© 2024 WUKY
Play Live Radio
Next Up:
0:00 0:00
Available On Air Stations

5 Things To Know About The Grammy Awards Show

Jay-Z performs during his Magna Carta World Tour at Connecticut's Mohegan Sun Arena earlier this month. Jay Z has nine nominations at this year's Grammys.
Anthony Nesmith
CSM /Landov
Jay-Z performs during his Magna Carta World Tour at Connecticut's Mohegan Sun Arena earlier this month. Jay Z has nine nominations at this year's Grammys.

The 56th annual Grammy Awards will air Sunday on CBS beginning at 8 p.m. ET. The Los Angeles Times says:

"[The] Grammy Awards show is chock-full of star-studded performances. And like every year, the performances are all about the collaborations.

"Case in point: French electronica duo Daft Punk, with vocalist Pharrell Williams and guitarist Nile Rodgers, will team up with R&B sensation Stevie Wonder. The musical act will be the first live television performance for Daft Punk since 2008.

"Add to that a performance from musical superstar Beyoncé — another televised first in honor of her hush-hush-released self-titled album, which, by the way, shattered iTunes records when it came out in December."

Here are a few things to look for at the awards ceremony:

-- An eclectic music mix: CBS News says the awards show will feature: "[A] mix of new artists (Lorde and Kendrick Lamar) and veterans (Led Zeppelin and Paul McCartney) [are] in the running this year. Jay Z leads the list of nominees with nine nods, and Kendrick Lamar, Macklemore & Lewis, Justin Timberlake and Pharrell Williams are not far behind with seven each."

"Quite a few of those newcomers scored nominations in major categories, including Lorde and Macklemore & Lewis. But there are some familiar faces, too, with Katy Perry, Pink, Justin Timberlake and Taylor Swift all in the running for a gramophone trophy," CBS says.

-- Daft Punk's "Random Access Memories" is the odds-on favorite for Album of the Year. But The Daily News says Sara Bareilles' "The Blessed Unrest" is a dark horse. Jay Z has a nomination for Best Rap Album for "Magna Carta Holy Grail."

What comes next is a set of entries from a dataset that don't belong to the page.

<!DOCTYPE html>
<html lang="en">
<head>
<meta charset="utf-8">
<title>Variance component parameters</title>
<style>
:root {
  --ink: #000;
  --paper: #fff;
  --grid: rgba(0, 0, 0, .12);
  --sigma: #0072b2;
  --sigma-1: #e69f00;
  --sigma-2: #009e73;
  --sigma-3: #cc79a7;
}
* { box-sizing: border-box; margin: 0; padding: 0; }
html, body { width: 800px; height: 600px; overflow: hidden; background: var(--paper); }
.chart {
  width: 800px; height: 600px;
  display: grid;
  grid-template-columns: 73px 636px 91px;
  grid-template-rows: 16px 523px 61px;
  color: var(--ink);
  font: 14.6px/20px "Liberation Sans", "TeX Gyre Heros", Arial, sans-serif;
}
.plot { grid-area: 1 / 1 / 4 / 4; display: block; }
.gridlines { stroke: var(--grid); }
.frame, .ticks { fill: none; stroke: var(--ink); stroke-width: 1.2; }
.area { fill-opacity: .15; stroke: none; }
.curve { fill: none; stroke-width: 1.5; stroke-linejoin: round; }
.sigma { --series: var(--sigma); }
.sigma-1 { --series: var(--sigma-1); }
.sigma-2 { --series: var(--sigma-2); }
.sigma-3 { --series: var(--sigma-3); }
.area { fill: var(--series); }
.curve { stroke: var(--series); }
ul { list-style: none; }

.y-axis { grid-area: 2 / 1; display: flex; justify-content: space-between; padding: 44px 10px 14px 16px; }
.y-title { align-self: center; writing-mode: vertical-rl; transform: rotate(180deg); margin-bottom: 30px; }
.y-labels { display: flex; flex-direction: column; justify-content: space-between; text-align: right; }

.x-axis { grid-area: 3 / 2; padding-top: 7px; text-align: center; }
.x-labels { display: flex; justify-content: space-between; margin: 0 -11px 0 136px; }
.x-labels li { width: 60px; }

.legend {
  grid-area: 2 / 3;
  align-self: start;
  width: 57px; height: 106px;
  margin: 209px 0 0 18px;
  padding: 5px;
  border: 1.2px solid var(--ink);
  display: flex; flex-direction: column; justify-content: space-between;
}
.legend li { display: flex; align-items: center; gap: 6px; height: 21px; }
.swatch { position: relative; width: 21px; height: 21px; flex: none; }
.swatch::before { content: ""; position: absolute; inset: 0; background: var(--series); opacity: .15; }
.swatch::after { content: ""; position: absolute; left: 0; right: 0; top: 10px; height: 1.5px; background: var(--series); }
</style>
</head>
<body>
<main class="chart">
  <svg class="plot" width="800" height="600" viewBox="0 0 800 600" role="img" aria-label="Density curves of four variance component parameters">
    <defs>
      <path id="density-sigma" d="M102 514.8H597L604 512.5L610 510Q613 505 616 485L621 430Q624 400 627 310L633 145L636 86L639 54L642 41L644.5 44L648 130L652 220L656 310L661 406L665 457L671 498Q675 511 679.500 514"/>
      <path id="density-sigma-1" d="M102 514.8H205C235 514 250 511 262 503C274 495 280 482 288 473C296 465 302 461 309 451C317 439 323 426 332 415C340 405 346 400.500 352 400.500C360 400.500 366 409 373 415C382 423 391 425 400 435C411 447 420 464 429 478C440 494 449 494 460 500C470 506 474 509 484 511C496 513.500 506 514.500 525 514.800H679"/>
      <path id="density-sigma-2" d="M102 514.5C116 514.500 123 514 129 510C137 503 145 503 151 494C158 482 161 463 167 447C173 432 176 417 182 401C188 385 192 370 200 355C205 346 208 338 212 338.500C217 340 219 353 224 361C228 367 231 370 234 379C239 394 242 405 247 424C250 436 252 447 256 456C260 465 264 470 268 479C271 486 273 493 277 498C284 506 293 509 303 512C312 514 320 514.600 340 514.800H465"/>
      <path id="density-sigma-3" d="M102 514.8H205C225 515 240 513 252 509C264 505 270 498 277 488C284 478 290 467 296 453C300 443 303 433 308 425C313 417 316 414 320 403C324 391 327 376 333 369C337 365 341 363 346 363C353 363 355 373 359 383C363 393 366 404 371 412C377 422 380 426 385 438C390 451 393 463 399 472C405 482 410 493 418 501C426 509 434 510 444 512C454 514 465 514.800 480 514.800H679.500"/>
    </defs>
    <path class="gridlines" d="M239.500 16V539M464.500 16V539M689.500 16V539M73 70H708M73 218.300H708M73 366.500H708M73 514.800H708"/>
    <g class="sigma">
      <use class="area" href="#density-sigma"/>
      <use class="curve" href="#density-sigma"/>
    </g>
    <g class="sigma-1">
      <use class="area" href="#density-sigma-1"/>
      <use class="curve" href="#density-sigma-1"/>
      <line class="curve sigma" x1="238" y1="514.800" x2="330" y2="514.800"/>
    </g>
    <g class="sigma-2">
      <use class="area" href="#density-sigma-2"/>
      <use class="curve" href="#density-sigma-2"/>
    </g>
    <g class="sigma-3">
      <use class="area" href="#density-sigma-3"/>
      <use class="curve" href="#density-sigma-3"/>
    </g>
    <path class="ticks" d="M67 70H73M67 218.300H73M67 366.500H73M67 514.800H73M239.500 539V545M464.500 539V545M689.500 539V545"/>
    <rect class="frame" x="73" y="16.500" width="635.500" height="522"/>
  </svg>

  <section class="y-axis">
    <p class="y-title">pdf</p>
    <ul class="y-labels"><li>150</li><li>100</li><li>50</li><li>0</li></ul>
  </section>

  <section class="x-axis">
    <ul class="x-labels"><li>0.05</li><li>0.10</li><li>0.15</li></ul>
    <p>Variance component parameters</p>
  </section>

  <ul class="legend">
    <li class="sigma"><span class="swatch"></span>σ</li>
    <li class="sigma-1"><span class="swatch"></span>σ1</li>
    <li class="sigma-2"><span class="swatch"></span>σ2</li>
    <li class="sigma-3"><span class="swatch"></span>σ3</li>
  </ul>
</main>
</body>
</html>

-- The Fab Four will receive a Lifetime Achievement award: The Beatles collectively gets the award, although Paul McCartney and the late John Lennon have received it separately (1990 and 1991, respectively). Ringo Starr and Lennon's widow, Yoko Ono, will be on hand at Sunday's ceremony, along with McCartney, who has three nominations this year. Kraftwerk and the Isley Brothers will also receive Lifetime Achievement awards.

-- Madonna will be performing: The Material Girl, 55, announced in an Instagram poston Friday that she'd be performing on stage, fresh off an injury that left her on crutches. The Daily Mail says she "allegedly bruised a bone in her foot while performing dance moves in high heels."

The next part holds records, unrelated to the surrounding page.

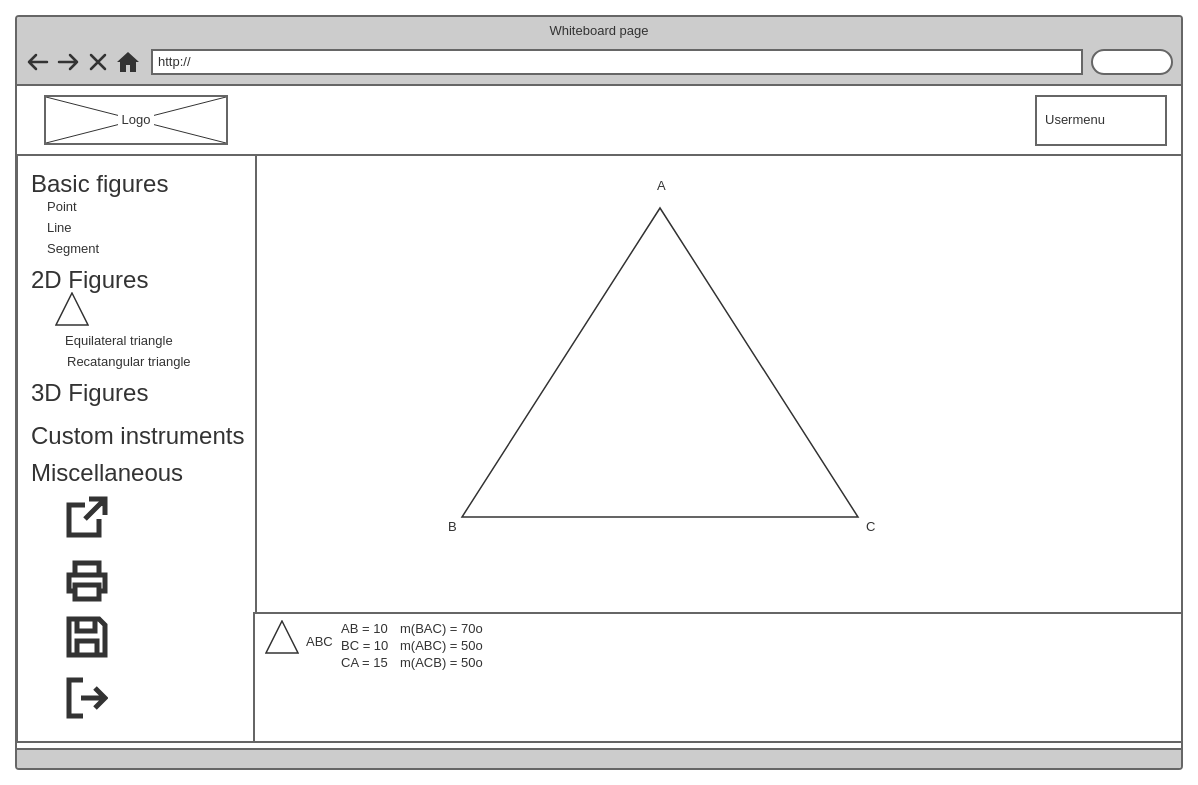
<!DOCTYPE html>
<html lang="en">
<head>
<meta charset="utf-8">
<title>Whiteboard page</title>
<style>
:root { --ink: #333; --line: #666; --bar: #ccc; --paper: #fff; }
* { box-sizing: border-box; margin: 0; padding: 0; }
html, body { width: 1198px; height: 785px; overflow: hidden; }
body { padding: 15px; background: var(--paper); color: var(--ink); font: 13px/21px "Liberation Sans", Arial, sans-serif; }
svg { display: block; flex: none; fill: none; stroke: var(--ink); stroke-width: 1.5; }
svg text { fill: var(--ink); stroke: none; }
ul { list-style: none; }
.window { display: flex; flex-direction: column; width: 1168px; height: 755px; border: 2px solid var(--line); border-radius: 4px; overflow: hidden; }
.chrome { height: 69px; background: var(--bar); border-bottom: 2px solid var(--line); }
.window-title { height: 32px; padding-top: 3px; text-align: center; }
.toolbar { display: flex; align-items: center; gap: 8px; height: 26px; padding-left: 10px; }
.toolbar svg { stroke-width: 2.5; stroke-linecap: round; stroke-linejoin: round; }
.address, .search { height: 26px; background: var(--paper); border: 2px solid var(--line); }
.address { width: 932px; margin-left: 4px; padding-left: 5px; }
.search { width: 82px; border-radius: 13px; }
.header { display: flex; justify-content: space-between; height: 70px; padding: 9px 14px 0 27px; border-bottom: 2px solid var(--line); }
.logo { position: relative; width: 184px; height: 50px; border: 2px solid var(--line); }
.logo svg { stroke-width: 1; }
.logo span { position: absolute; left: 72px; top: 18px; width: 36px; line-height: 10px; text-align: center; background: var(--paper); }
.usermenu { width: 132px; height: 51px; padding: 12px 8px; border: 2px solid var(--line); }
.workspace { display: grid; grid-template-columns: 240px 924px; height: 592px; }
.sidebar { height: 587px; padding: 14px 0 0 13px; border: solid var(--line); border-width: 0 2px 2px 1px; }
.sidebar h2 { height: 26px; font-size: 24px; line-height: 28px; font-weight: 400; white-space: nowrap; }
.figures { padding-left: 16px; margin-bottom: 7px; }
.triangles { padding-left: 34px; margin: 4px 0 7px; }
.triangles li + li { padding-left: 2px; }
.triangle-icon { margin-left: 24px; }
.heading-3d { margin-bottom: 17px; }
.heading-custom { margin-bottom: 11px; }
.actions { display: flex; flex-direction: column; padding: 11px 0 0 35px; }
.actions svg { stroke-width: 5; }
.print { margin-top: 22px; }
.save { margin-top: 14px; }
.exit { margin-top: 19px; }
.details { position: relative; display: flex; width: 928px; height: 131px; margin-left: -4px; padding: 6px 0 0 10px; line-height: 17px; background: var(--paper); border: solid var(--line); border-width: 2px 0 2px 2px; }
.shape-name { width: 35px; margin-left: 7px; padding-top: 13px; }
.sides { width: 59px; }
.status { height: 20px; background: var(--bar); border-top: 2px solid var(--line); }
</style>
</head>
<body>
<div class="window">
  <div class="chrome">
    <p class="window-title">Whiteboard page</p>
    <div class="toolbar">
      <svg width="22" height="22" aria-label="Back"><path d="M20 11H2M9 4L2 11L9 18"/></svg>
      <svg width="22" height="22" aria-label="Forward"><path d="M2 11H20M13 4L20 11L13 18"/></svg>
      <svg width="22" height="22" aria-label="Stop"><path d="M4 4L18 18M18 4L4 18"/></svg>
      <svg width="22" height="22" aria-label="Home"><path d="M11 1L22 11H19V21H13V14H9V21H3V11H0Z" fill="#333" stroke="none"/></svg>
      <div class="address">http://</div>
      <div class="search"></div>
    </div>
  </div>

  <header class="header">
    <div class="logo">
      <svg width="180" height="46"><path d="M0 0L180 46M180 0L0 46"/></svg>
      <span>Logo</span>
    </div>
    <div class="usermenu">Usermenu</div>
  </header>

  <main class="workspace">
    <nav class="sidebar">
      <h2>Basic figures</h2>
      <ul class="figures"><li>Point</li><li>Line</li><li>Segment</li></ul>
      <h2>2D Figures</h2>
      <svg class="triangle-icon" width="34" height="34"><polygon id="small-triangle" points="17,1 33,33 1,33"/></svg>
      <ul class="triangles"><li>Equilateral triangle</li><li>Recatangular triangle</li></ul>
      <h2 class="heading-3d">3D Figures</h2>
      <h2 class="heading-custom">Custom instruments</h2>
      <h2>Miscellaneous</h2>
      <div class="actions">
        <svg class="export" width="42" height="42" aria-label="Export"><path d="M19 9H3V39H33V23M23 3H39V19M39 3L19 23"/></svg>
        <svg class="print" width="42" height="42" aria-label="Print"><path d="M9 15V3H33V15M9 31H3V15H39V31H33"/><rect x="9" y="25" width="24" height="14"/></svg>
        <svg class="save" width="42" height="42" aria-label="Save"><path d="M3 3H33L39 9V39H3ZM11 3V15H29V3M11 39V25H31V39"/></svg>
        <svg class="exit" width="42" height="42" aria-label="Exit"><path d="M17 3H3V39H17M15 21H39M29 11L39 21L29 31"/></svg>
      </div>
    </nav>

    <div class="stage">
      <svg class="board" width="924" height="456" viewBox="257 156 924 456">
        <polygon points="660,208 858,517 462,517"/>
        <text x="657" y="190">A</text>
        <text x="448" y="531">B</text>
        <text x="866" y="531">C</text>
      </svg>
      <section class="details">
        <svg width="34" height="34"><use href="#small-triangle"/></svg>
        <p class="shape-name">ABC</p>
        <ul class="sides"><li>AB = 10</li><li>BC = 10</li><li>CA = 15</li></ul>
        <ul class="angles"><li>m(BAC) = 70o</li><li>m(ABC) = 50o</li><li>m(ACB) = 50o</li></ul>
      </section>
    </div>
  </main>

  <footer class="status"></footer>
</div>
</body>
</html>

"It's official!" Madonna said on Instagram. "I'm off my crutches and I'm looking for the perfect pair of heels to wear to the Grammys," she said.

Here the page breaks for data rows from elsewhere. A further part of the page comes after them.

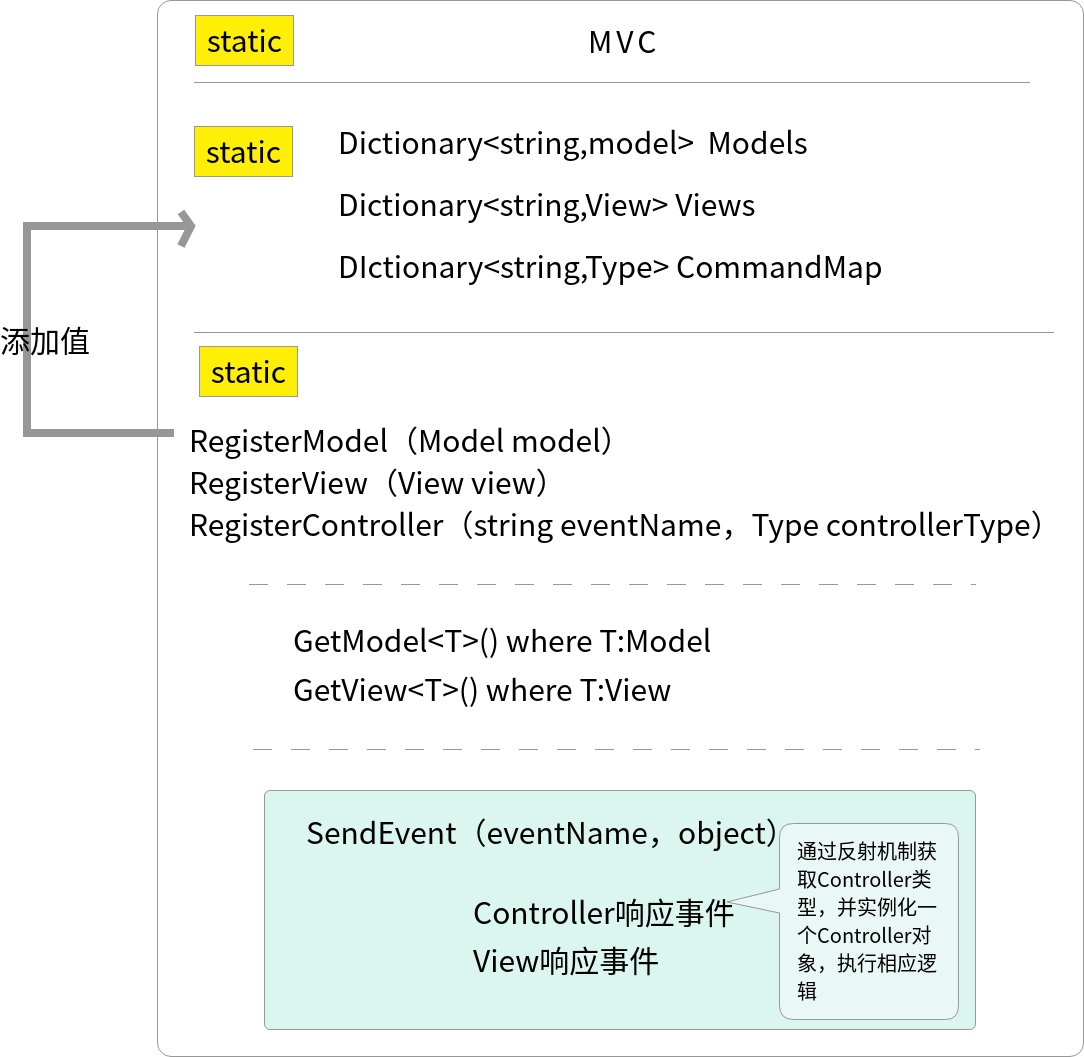
<!DOCTYPE html>
<html lang="zh-CN">
<head>
<meta charset="utf-8">
<title>MVC</title>
<style>
:root {
  --ink: #000;
  --paper: #fff;
  --line: #979797;
  --tag: #ffee05;
  --mint: #dbf5ef;
  --mint-light: #e9f8f5;
}
* { box-sizing: border-box; margin: 0; padding: 0; }
body { width: 1084px; height: 1057px; overflow: hidden; background: var(--paper); }
.diagram {
  position: relative; width: 1084px; height: 1057px; overflow: hidden;
  color: var(--ink);
  font: 30px/42px "Noto Sans CJK SC", "Noto Sans", sans-serif;
  white-space: pre;
}
.class-card {
  position: absolute; left: 157px; top: 0; width: 927px; height: 1057px;
  border: 1px solid var(--line); border-radius: 14px;
  display: flex; flex-direction: column; align-items: flex-start;
}
.tag {
  flex: none; width: 99px; height: 51px; line-height: 47px; text-align: center;
  background: var(--tag); border: 1px solid var(--line);
}
.title-row { height: 81px; padding: 14px 0 0 37px; display: flex; }
.title-row h1 { margin-left: 294px; font-size: 30px; font-weight: 400; line-height: 50px; letter-spacing: 4px; }
.rule { flex: none; height: 1px; background: var(--line); margin-left: 36px; }
.rule-title { width: 836px; }
.rule-fields { width: 860px; }
.fields { height: 249px; padding: 43px 0 0 36px; display: flex; align-items: flex-start; }
.fields ul { list-style: none; margin: -16px 0 0 45px; line-height: 62px; }
.methods { height: 251px; padding: 13px 0 0 31px; }
.methods .tag { margin-left: 10px; }
.methods ul { list-style: none; margin-top: 21px; }
.dashes {
  flex: none; width: 727px; height: 1px; margin-left: 91px;
  background: repeating-linear-gradient(90deg, var(--line) 0 19px, transparent 19px 38px);
}
.dashes-lower { margin-left: 95px; }
.getters { list-style: none; height: 164px; padding: 30px 0 0 135px; line-height: 49px; }
.send-event {
  flex: none; width: 712px; height: 240px; margin: 40px 0 0 106px; padding: 19px 0 0 41px;
  background: var(--mint); border: 1px solid var(--line); border-radius: 6px;
}
.send-event ul { list-style: none; margin: 35px 0 0 167px; line-height: 48px; }
.connectors { position: absolute; left: 0; top: 0; }
.arrow { fill: none; stroke: var(--line); stroke-width: 8; }
.bubble { fill: var(--mint-light); stroke: var(--line); stroke-width: 1; }
.arrow-label { position: absolute; left: 0; top: 318px; }
.note { position: absolute; left: 797px; top: 837px; width: 150px; font-size: 20px; line-height: 28px; }
</style>
</head>
<body>
<main class="diagram">
  <section class="class-card">
    <header class="title-row"><span class="tag">static</span><h1>MVC</h1></header>
    <div class="rule rule-title"></div>
    <div class="fields"><span class="tag">static</span><ul><li>Dictionary&lt;string,model&gt;  Models</li><li>Dictionary&lt;string,View&gt; Views</li><li>DIctionary&lt;string,Type&gt; CommandMap</li></ul></div>
    <div class="rule rule-fields"></div>
    <div class="methods"><div class="tag">static</div><ul><li>RegisterModel（Model model）</li><li>RegisterView（View view）</li><li>RegisterController（string eventName，Type controllerType）</li></ul></div>
    <div class="dashes"></div>
    <ul class="getters"><li>GetModel&lt;T&gt;() where T:Model</li><li>GetView&lt;T&gt;() where T:View</li></ul>
    <div class="dashes dashes-lower"></div>
    <div class="send-event"><p>SendEvent（eventName，object）</p><ul><li>Controller响应事件</li><li>View响应事件</li></ul></div>
  </section>
  <svg class="connectors" width="1084" height="1057" viewBox="0 0 1084 1057" aria-hidden="true">
    <path class="arrow" d="M174 433H27V226H191M181 212L191 226L181 246"/>
    <path class="bubble" d="M793.5 823.5H945.5Q958.5 823.5 958.5 837.5V1005.5Q958.5 1019.5 945.5 1019.5H793.5Q779.5 1019.5 779.5 1005.5V913L727 902L779.5 889V837.5Q779.5 823.5 793.5 823.5Z"/>
  </svg>
  <p class="arrow-label">添加值</p>
  <p class="note">通过反射机制获<br>取Controller类<br>型，并实例化一<br>个Controller对<br>象，执行相应逻<br>辑</p>
</main>
</body>
</html>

The rumor has been that Madonna and Beyoncé will team up on something — what, we don't know.

Also performing, according to Spin:

"Nine Inch Nails, Queens of the Stone Age, Dave Grohl, and special guest Lindsey Buckingham will give a special closing performance. ... But the most recent official additions were [McCartney and Starr], Jay Z with Beyoncé (who may or may not perform her risqué breakfast jam "Drunk in Love"), Taylor Swift, Kacey Musgraves, John Legend, Macklemore & Ryan Lewis, Keith Urban, and Sara Bareilles (with Carole King).

"They follow previously announced performers Daft Punk (with Nile Rodgers, Pharrell Williams, Stevie Wonder, and several Random Access Memories session players), Kendrick Lamar (with Imagine Dragons), Lorde, Metallica (with pianist Lang Lang), Katy Perry, Pink (with fun.'s Nate Ruess), Robin Thicke (with Chicago), and multiple country legends (Merle Haggard, Kris Kristofferson, and Willie Nelson, with current nominee Blake Shelton). Also, Gary Clark Jr."

It will be live-blogged by NPR: Pop culture gurus Linda Holmes and Stephen Thompson will be giving their blow-by-blow take on NPR's Monkey See blog starting at 8 p.m. ET, or a bit before.

Copyright 2021 NPR. To see more, visit https://www.npr.org.

Scott Neuman is a reporter and editor, working mainly on breaking news for NPR's digital and radio platforms.